The US Department of Agriculture (USDA) released information Tuesday [March 31] on grains in storage along with a forecast of prospective planting for crop acres for the coming production season in a series of reports.
In total, a “massive amount” of acres are projected to be planted in the coming season, said Todd Hubbs, clinical assistant professor in the department of agricultural and consumer economics at the University of Illinois during a farmdoc webinar. Intended acreage for principal crops was more than 319m acres, however, some of the expansion is a recovery of acres not planted last year following weather challenges.
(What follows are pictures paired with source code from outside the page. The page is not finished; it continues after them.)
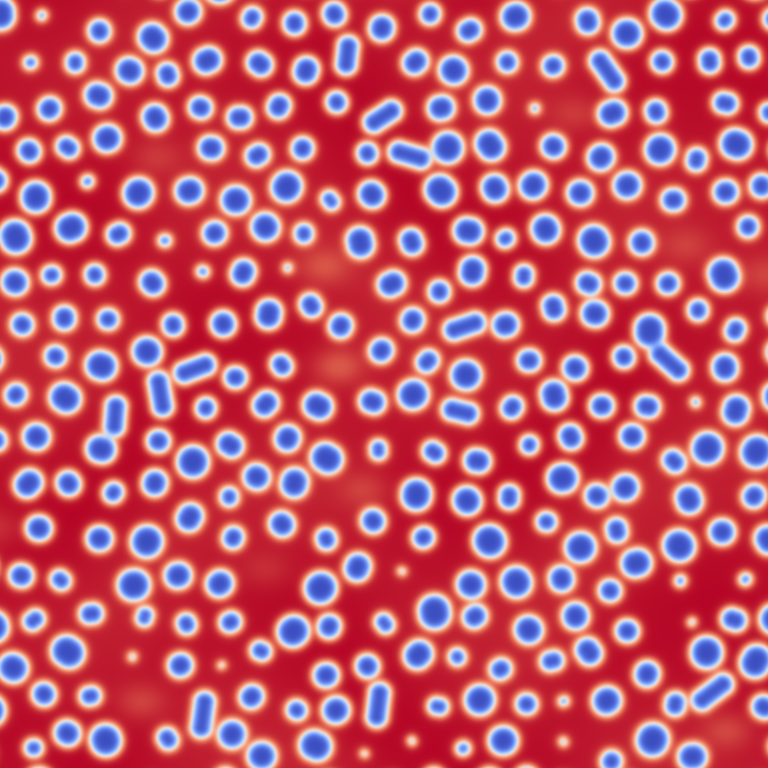
Give the GLSL for this pattern, as a Shadertoy shader.

```glsl
// Draws soft blue droplets with pale rims scattered over a red field, like a separating mixture.

const vec2  SITE_GRID    = vec2(16.0, 18.0); // droplet sites per canvas height
const float JITTER       = 0.74;             // random spread of a site in its cell
const float REPEL_REACH  = 0.062;            // sites closer than this push apart
const float REPEL_FORCE  = 0.42;
const float RADIUS_MIN   = 0.0125;
const float RADIUS_MAX   = 0.0208;
const float EDGE_WIDTH   = 0.0061;           // softness of the droplet wall
const float CORE_ROUND   = 0.003;            // rounds off the droplet centre
const float GLOW_SHARE   = 0.035;            // cumulative shares of the site kinds
const float LONG_SHARE   = 0.07;
const float TINY_SHARE   = 0.17;
const float GLOW_RADIUS  = 0.026;
const float GLOW_DEPTH   = 0.07;
const float FIELD_LEVEL  = 0.982;            // tone of the surrounding field
const float FIELD_RIPPLE = 0.009;

// Diverging ramp from blue through pale grey to red.
const vec3 RAMP[11] = vec3[11](
    vec3(0.23, 0.30, 0.75), vec3(0.35, 0.47, 0.89), vec3(0.48, 0.62, 0.98),
    vec3(0.62, 0.75, 1.00), vec3(0.75, 0.83, 0.96), vec3(0.87, 0.86, 0.86),
    vec3(0.95, 0.80, 0.72), vec3(0.97, 0.67, 0.56), vec3(0.93, 0.52, 0.41),
    vec3(0.84, 0.32, 0.27), vec3(0.71, 0.02, 0.15));

vec3 rampColor(float tone) {
    float x = clamp(tone, 0.0, 1.0) * 10.0;
    int i = min(int(x), 9);
    return mix(RAMP[i], RAMP[i + 1], x - float(i));
}

vec2 hash2(vec2 p) {
    vec3 q = fract(p.xyx * vec3(0.1031, 0.1030, 0.0973));
    q += dot(q, q.yzx + 33.33);
    return fract((q.xx + q.yz) * q.zy);
}

// Odd rows are shifted by half a cell.
float rowShift(float row) { return 0.5 * mod(row, 2.0); }

vec2 rawSite(vec2 id) {
    vec2 offset = 0.5 + JITTER * (hash2(id + 40.0) - 0.5);
    return (id + offset + vec2(rowShift(id.y), 0.0)) / SITE_GRID;
}

// Site pushed away from its neighbours: xy is the place, z the nearest raw gap.
vec3 relaxedSite(vec2 id) {
    vec2 site = rawSite(id), push = vec2(0.0);
    float nearest = 1.0;
    for (int y = -1; y <= 1; y++)
    for (int x = -1; x <= 1; x++) {
        if (x == 0 && y == 0) continue;
        vec2 away = site - rawSite(id + vec2(x, y));
        float gap = max(length(away), 0.0001);
        push += away / gap * max(REPEL_REACH - gap, 0.0);
        nearest = min(nearest, gap);
    }
    return vec3(site + REPEL_FORCE * push, nearest);
}

float segmentDistance(vec2 p, vec2 halfAxis) {
    float along = clamp(dot(p, halfAxis) / dot(halfAxis, halfAxis), -1.0, 1.0);
    return length(p - along * halfAxis);
}

// How far one site lowers the tone at point p.
float dropletDip(vec2 p, vec2 id) {
    vec3 site = relaxedSite(id);
    vec2 toPoint = p - site.xy;
    vec2 kind = hash2(id + 171.0), shape = hash2(id + 313.0);

    // Dissolved droplets leave only a faint wide glow.
    if (kind.x < GLOW_SHARE) {
        vec2 g = toPoint * vec2(0.8, 1.1) / GLOW_RADIUS;
        return GLOW_DEPTH * (0.5 + kind.y) * exp(-dot(g, g));
    }

    float crowding = mix(0.8, 1.0, smoothstep(0.02, 0.05, site.z));
    float radius = mix(RADIUS_MIN, RADIUS_MAX, shape.x) * crowding;
    float halfLength = 0.0004 + 0.0022 * kind.y * kind.y;
    if (kind.x < LONG_SHARE) {
        radius = 0.0135;
        halfLength = mix(0.010, 0.017, kind.y);
    } else if (kind.x < TINY_SHARE) {
        radius = mix(0.0015, 0.0085, shape.x);
        halfLength = 0.0004;
    }

    float angle = 6.2832 * shape.y;
    float d = segmentDistance(toPoint, halfLength * vec2(cos(angle), sin(angle)));
    d = sqrt(d * d + CORE_ROUND * CORE_ROUND);
    return 0.5 - 0.5 * tanh(clamp((d - radius) / EDGE_WIDTH, -8.0, 8.0));
}

// Slow layered sines vary the red field.
float fieldTone(vec2 p) {
    float wave = sin(p.x * 13.0 + 2.0 * sin(p.y * 9.0))
               + sin(p.y * 17.0 + 2.0 * sin(p.x * 11.0 + 1.0));
    return FIELD_LEVEL + FIELD_RIPPLE * wave;
}

void mainImage(out vec4 fragColor, in vec2 fragCoord) {
    vec2 p = fragCoord / iResolution.y;
    vec2 cell = p * SITE_GRID;
    float tone = fieldTone(p);

    // Multiplying the dips lets close droplets join with a neck.
    for (int y = -1; y <= 1; y++) {
        float row = floor(cell.y) + float(y);
        float column = floor(cell.x - rowShift(row));
        for (int x = -1; x <= 1; x++)
            tone *= 1.0 - dropletDip(p, vec2(column + float(x), row));
    }
    fragColor = vec4(rampColor(tone), 1.0);
}
```
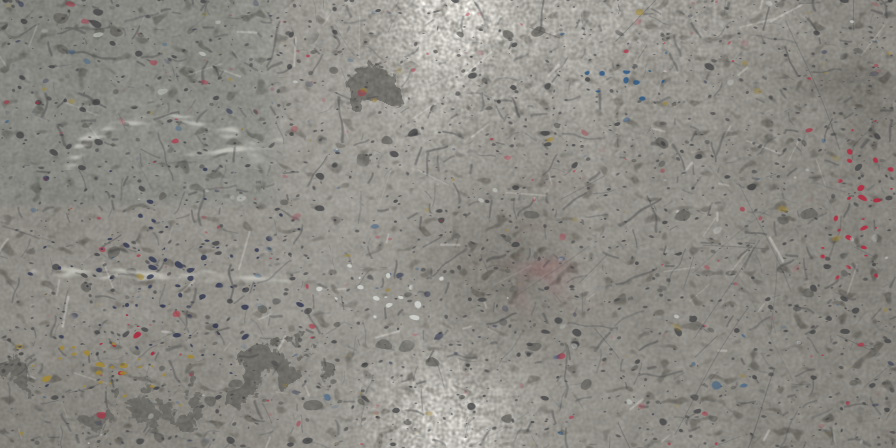
A Shadertoy shader for this texture:

```glsl
// Worn concrete studio floor with glare, stains, scratches and paint spatter.
const vec3 CONCRETE = vec3(0.560, 0.551, 0.526);
const vec3 STAIN = vec3(0.385, 0.380, 0.360);
const vec3 SOOT = vec3(0.25, 0.25, 0.26);
const vec3 CHALK = vec3(0.80, 0.80, 0.77);
const vec3 PINK = vec3(0.56, 0.42, 0.42);
const float GRAIN = 0.13;
const float MOTTLE = 0.11;
const int LONG_SCRATCHES = 34;
const int PAINTS = 6;
const vec3 PAINT[PAINTS] = vec3[](
  vec3(0.66, 0.13, 0.22), vec3(0.17, 0.34, 0.52), vec3(0.62, 0.52, 0.20),
  vec3(0.70, 0.15, 0.24), vec3(0.20, 0.22, 0.32), vec3(0.83, 0.84, 0.82));
// Centre and spread of each paint cluster
const vec4 CLUSTER[PAINTS] = vec4[](
  vec4(0.26, 0.20, 0.08, 0.07), vec4(1.38, 0.82, 0.09, 0.03),
  vec4(0.24, 0.17, 0.13, 0.07), vec4(1.93, 0.50, 0.07, 0.15),
  vec4(0.38, 0.38, 0.24, 0.16), vec4(0.85, 0.36, 0.10, 0.05));

vec3 hash3(vec2 p) {
  vec3 q = fract(p.xyx * vec3(0.1031, 0.1030, 0.0973));
  q += dot(q, q.yxz + 33.33);
  return fract((q.xxy + q.yzz) * q.zyx);
}
float corner(vec2 cell, vec2 offset) {
  return dot(hash3(cell).xy * 2.0 - 1.0, offset);
}
float noise(vec2 p) {
  vec2 i = floor(p), f = p - i, e = vec2(1, 0);
  vec2 u = f * f * f * (f * (f * 6.0 - 15.0) + 10.0);
  return mix(mix(corner(i, f), corner(i + e, f - e), u.x),
    mix(corner(i + e.yx, f - e.yx), corner(i + 1.0, f - 1.0), u.x), u.y);
}
float fbm(vec2 p) {
  float sum = 0.0, amp = 1.0;
  for (int i = 0; i < 5; i++) {
    sum += amp * noise(p);
    p = mat2(1.6, 1.2, -1.2, 1.6) * p + 7.3;
    amp *= 0.55;
  }
  return sum;
}
// Soft elliptical patch
float blob(vec2 p, float x, float y, float rx, float ry) {
  vec2 d = (p - vec2(x, y)) / vec2(rx, ry);
  return exp(-dot(d, d));
}
float segment(vec2 p, vec2 a, vec2 b) {
  vec2 ab = b - a;
  return length(p - a - ab * clamp(dot(p - a, ab) / dot(ab, ab), 0.0, 1.0));
}
float fill(float d, float aa) { return 1.0 - smoothstep(-aa, aa, d); }

// Flattened drops, at most one per cell
float drops(vec2 p, float cells, float density, float seed, float px) {
  vec2 g = p * vec2(1.0, 1.35) * cells, id = floor(g);
  vec3 h = hash3(id + seed), k = hash3(id + seed + 57.0);
  float d = length(g - id - 0.33 - 0.34 * h.xy) - mix(0.09, 0.32, k.x * k.x);
  return fill(d, cells * px) * smoothstep(-0.02, 0.02, density - h.z);
}
// Short, randomly turned scratches
float scratches(vec2 p, float cells, float density, float seed, float px) {
  vec2 g = p * cells;
  float mark = 0.0;
  for (int n = 0; n < 9; n++) {
    vec2 cell = floor(g) + vec2(n % 3 - 1, n / 3 - 1);
    vec3 h = hash3(cell + seed), k = hash3(cell + seed + 31.0);
    float angle = mix(-0.5, 2.2, k.x);
    vec2 c = cell + h.xy, reach = vec2(cos(angle), sin(angle)) * mix(0.12, 0.65, k.y * k.y);
    float d = segment(g, c - reach, c + reach) / cells - mix(0.0008, 0.0028, k.z);
    mark = max(mark, fill(d, px) * step(h.z, density) * (0.4 + 0.6 * k.z));
  }
  return mark;
}

void mainImage(out vec4 fragColor, in vec2 fragCoord) {
  float px = 1.0 / iResolution.y;
  vec2 p = fragCoord * px;
  float cloud = fbm(p * 5.0), fine = noise(p * 120.0) + 0.7 * noise(p * 58.0 + 9.0);
  vec2 ragged = p + 0.014 * vec2(noise(p * 24.0), noise(p * 24.0 + 40.0));
  vec2 soft = p + 0.12 * vec2(cloud, noise(p * 6.0 + 20.0));

  // Concrete with a cooler slab, broad stains and a pink blush
  vec3 col = CONCRETE + 0.035 * cloud + 0.05 * blob(p, 0.85, 0.55, 0.4, 0.5);
  col -= vec3(0.035, 0.022, 0.02) * (1.0 - smoothstep(0.58, 0.64, p.x)) * smoothstep(0.53, 0.56, p.y);
  col -= 0.05 * smoothstep(1.5, 2.0, p.x) * (1.0 - 0.5 * p.y);
  col -= 0.04 * blob(p, 0.0, 0.0, 0.6, 0.25);
  col -= 0.085 * blob(soft, 1.12, 0.42, 0.19, 0.16) + 0.065 * blob(soft, 1.88, 0.81, 0.12, 0.05);
  float blush = blob(soft, 1.2, 0.42, 0.11, 0.12) * smoothstep(-0.1, 0.3, noise(p * 14.0));
  col = mix(col, PINK, 0.55 * blush);

  // Grain, worn flecks and glare on the rough surface
  col += GRAIN * (0.45 * fine + 0.3 * noise(p * vec2(20, 32)));
  col -= MOTTLE * smoothstep(0.16, 0.42, noise(ragged * vec2(30, 42) + 3.0));
  float glare = 0.17 * blob(p, 0.99, 1.02, 0.14, 0.24) + 0.09 * blob(p, 1.25, 1.05, 0.45, 0.3)
    + 0.22 * blob(p, 0.99, 0.04, 0.15, 0.14);
  col += glare * (1.0 + 1.1 * fine + 0.5 * cloud);

  // Ragged dark spills
  float area = blob(p, 0.84, 0.81, 0.1, 0.1) + blob(p, 0.62, 0.19, 0.15, 0.08)
    + blob(p, 0.32, 0.09, 0.2, 0.07) + blob(p, 0.02, 0.18, 0.09, 0.05);
  float spill = smoothstep(0.42, 0.47, 0.55 * (area + fbm(ragged * 13.0 + 5.0)));
  spill = max(spill, drops(ragged, 18.0, 0.1 + 0.5 * area, 11.0, px));
  col = mix(col, STAIN + 0.05 * fine, 0.75 * spill);

  // Chalky scuffs: an arch and two streaks
  vec2 q = (ragged - vec2(0.37, 0.62)) / vec2(0.21, 0.115);
  float scuff = abs(length(q) - 1.0) * 0.12 + 0.1 * smoothstep(0.1, -0.1, -q.y - 0.1) * 0.0 + max(-q.y, 0.0);
  scuff = min(scuff, segment(ragged, vec2(0.08, 0.395), vec2(0.64, 0.375)));
  scuff = min(scuff, segment(ragged, vec2(0.42, 0.65), vec2(0.62, 0.68)));
  col = mix(col, CHALK, 0.75 * fill(scuff - 0.008, 0.006) * smoothstep(-0.25, 0.35, noise(p * vec2(16, 70))));

  // Scratches: short everywhere, long on the right
  float nick = max(scratches(ragged, 11.0, 0.55, 3.0, px), scratches(ragged, 24.0, 0.45, 70.0, px));
  col = mix(col, SOOT, 0.42 * nick) + 0.12 * scratches(p, 14.0, 0.22, 140.0, px);
  vec2 bent = p + 0.02 * vec2(noise(p * 4.0), noise(p * 4.0 + 8.0));
  for (int i = 0; i < LONG_SCRATCHES; i++) {
    vec3 h = hash3(vec2(i, 19)), k = hash3(vec2(i, 83));
    vec2 start = vec2(mix(1.15, 1.95, h.x), h.y);
    vec2 run = vec2(k.x - 0.6, mix(-0.9, 0.5, k.y)) * mix(0.12, 0.42, h.z);
    col = mix(col, SOOT, fill(segment(bent, start, start + run) - 0.0008, px) * mix(0.12, 0.42, k.z));
  }

  // Dark spatter and clustered paint drops
  col = mix(col, SOOT, 0.75 * drops(ragged, 30.0, 0.11, 23.0, px));
  col = mix(col, SOOT, 0.6 * drops(ragged, 62.0, 0.13, 210.0, px));
  for (int i = 0; i < PAINTS; i++) {
    vec4 c = CLUSTER[i];
    float density = 0.007 + 0.42 * blob(p, c.x, c.y, c.z, c.w);
    col = mix(col, PAINT[i], 0.85 * drops(ragged, 34.0, density, 300.0 + 41.0 * float(i), px));
  }
  fragColor = vec4(clamp(col, 0.0, 1.0), 1.0);
}
```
In addition, the amount of corn in storage at this point in the year was smaller than anticipated, and brought a “bullish surprise” on usage, said Scott Irwin, Laurence J. Norton Chair of Agricultural Marketing, the University of Illinois.
The feed and residual for corn in the first half of the year was 3.689bn bushels. However, there is still some question as to what usage will be for the rest of the marketing year.
Soybean stocks were close to what was expected, he said.
However, all information on feed crop use and anticipated planting comes at a time of increased uncertainty stemming from the global COVID-19 outbreak, said Irwin.
“We’re in an extraordinary situation in the middle of the coronavirus pandemic that is the big 800lb gorilla in the room, overshadowing a lot of other market factors,” he said. “But we have to recognize that we’re in historically uncharted territory that introduces an unusually large amount of uncertainty into taking a look at the corn and soybean supply and demand fundamentals for the 2020/21 marketing year.”
Anticipated feed crop plantings
The area planted in corn in 2020 is estimated to reach 97m acres – an increase of 8% or 7.29m acres from 2019, the USDA said. State-by-state plantings are expected to be the same or larger in 38 of 48 states.
“This number is a real heartburn for those of us who follow the markets and want corn prices to be higher,” added Hubbs. The prediction for the area to be planted in corn was higher than expected.
“We’re up 7.3m acres from last year and 7.8m acres from 2018,” he said. “There’s a lot of corn being planted through the heart of the Corn Belt – if this number comes to fruition we’re talking about a really large supply.”
Soybean planted area is expected to increase 10% from last year reaching 83.5m acres, the department said. Up to 22 soybean planting states are anticipated to increase the acres planted.
However, the area projected to be planted in soybeans is down slightly from what was expected, said Hubbs. One anticipation is some acres could switch between the two feed crops.
“We basically had even acreage [between corn and soybeans] in 2018 and ever since the trade war started we saw this stampede to corn by farmers in the US and that’s continuing,” he said.
The total area to be planted in wheat in 2020 is predicted to be 44.7m acres, which is a drop of 1% from 2019, the department said. The acreage marks the smallest wheat planting since 1919 when records of wheat planted acres start.
Grain stocks highlights
Grains that remained in the field at the start of March from the previous growing season, but that were expected to be gathered were included in the grain stocks total, the USDA reported. This is standard practice for the National Agricultural Statistics Service (NASS), which generates the report, but there were more acres than usual that remained to be harvested at the time the information was collected.
On March 1, about 7.95bn bushels of corn were in storage – a decline of 8% from last year, the department said. The disappearance from December to February was up slightly from the same period the previous year.
Similarly, about 2.25bn bushels of soybeans remain in storage, which is a drop of 17% from 2019, the department said. However, the indicated disappearance of soybeans declined 1% from earlier periods.
The amount of wheat in storage fell 11% from the previous year, the department said. The disappearance from December through February was 428m bushels – an increase of 3% from the previous year.
March 1 stores of both barley and oats were smaller than those available at the same time last year, the USDA said. However only barley saw an increase in the pace of disappearance.
About 166m bushels of sorghum also were in storage at the start of the month, the amount declined by 14% from stores available in 2019, the department said. “The December 2019 - February 2020 indicated disappearance from all positions is 84.5m bushels, 28% above the same period last year.”